Society shoves body ideals down our throats
It is such a shame that this generation refuses to be happy with their own bodies and what it can do, but I completely understand why. In all fairness, we have very little choice as society shoves body ideals down our throats. The presence of social media and perfect bodies everywhere can only lead to self-doubt. If we want to progress we might want to rethink content on social media. Should we all post pictures of ourselves going to the gym or should we show genuine moments of happiness? Instead of promoting the ideal life we ought to promote real lives. If we stop focusing on how we should be and induce anxiety we can produce a happier population with better mental health.
My generation is not the first victim, we are just victims of a more brutal attack

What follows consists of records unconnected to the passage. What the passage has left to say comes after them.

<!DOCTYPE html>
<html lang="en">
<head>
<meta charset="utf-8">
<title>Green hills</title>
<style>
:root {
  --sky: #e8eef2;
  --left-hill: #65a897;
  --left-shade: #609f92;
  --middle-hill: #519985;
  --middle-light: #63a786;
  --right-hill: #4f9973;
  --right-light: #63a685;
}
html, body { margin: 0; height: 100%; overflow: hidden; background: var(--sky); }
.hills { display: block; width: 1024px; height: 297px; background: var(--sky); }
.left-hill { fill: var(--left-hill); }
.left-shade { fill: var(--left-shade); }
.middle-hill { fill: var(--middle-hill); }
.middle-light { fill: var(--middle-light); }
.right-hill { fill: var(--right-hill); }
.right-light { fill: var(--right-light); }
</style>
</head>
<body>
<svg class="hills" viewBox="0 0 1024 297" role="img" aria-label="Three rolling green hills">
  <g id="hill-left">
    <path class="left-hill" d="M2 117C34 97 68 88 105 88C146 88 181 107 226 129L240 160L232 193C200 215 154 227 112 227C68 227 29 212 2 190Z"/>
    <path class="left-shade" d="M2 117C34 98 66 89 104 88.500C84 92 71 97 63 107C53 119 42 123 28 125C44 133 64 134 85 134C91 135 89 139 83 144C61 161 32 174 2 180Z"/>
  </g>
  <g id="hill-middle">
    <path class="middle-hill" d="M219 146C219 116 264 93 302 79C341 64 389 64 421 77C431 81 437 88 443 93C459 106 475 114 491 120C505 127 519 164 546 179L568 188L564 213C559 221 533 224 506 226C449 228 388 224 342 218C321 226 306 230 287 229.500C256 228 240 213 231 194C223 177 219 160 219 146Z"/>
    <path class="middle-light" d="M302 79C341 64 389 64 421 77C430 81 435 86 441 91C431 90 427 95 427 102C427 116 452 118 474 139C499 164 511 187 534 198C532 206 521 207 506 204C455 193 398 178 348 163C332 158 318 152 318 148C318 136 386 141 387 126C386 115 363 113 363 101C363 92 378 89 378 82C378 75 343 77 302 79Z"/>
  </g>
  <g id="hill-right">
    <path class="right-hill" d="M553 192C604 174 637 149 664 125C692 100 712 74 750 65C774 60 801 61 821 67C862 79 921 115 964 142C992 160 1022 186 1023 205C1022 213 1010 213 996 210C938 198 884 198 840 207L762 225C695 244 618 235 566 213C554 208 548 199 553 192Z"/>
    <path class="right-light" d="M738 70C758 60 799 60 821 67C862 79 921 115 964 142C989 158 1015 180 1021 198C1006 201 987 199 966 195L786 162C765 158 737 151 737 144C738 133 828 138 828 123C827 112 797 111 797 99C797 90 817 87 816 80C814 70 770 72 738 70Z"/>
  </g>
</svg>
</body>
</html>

Of course this is easier said than done, and if I am being honest I do not see behaviour on social media changing. But we do have to remember that despite the young generation being the first generation encountering social media whilst growing up, we are not the first generation to grow up with extensive marketing and other media influence. My generation is not the first victim, we are just victims of a more brutal attack, and perhaps this is why we are talking about media’s influence on mental health. Furthermore, if we see the harm constant media influence has on people, it might be time to focus on changing marketing strategies, and talking more about mental health in the open. Yes, the young generations are the ones creating change, but we cannot make this change without help from the rest of society. If we all change our individual behaviour we might change the communal behaviour.
Stay tuned for more posts on mental health and the younger generation.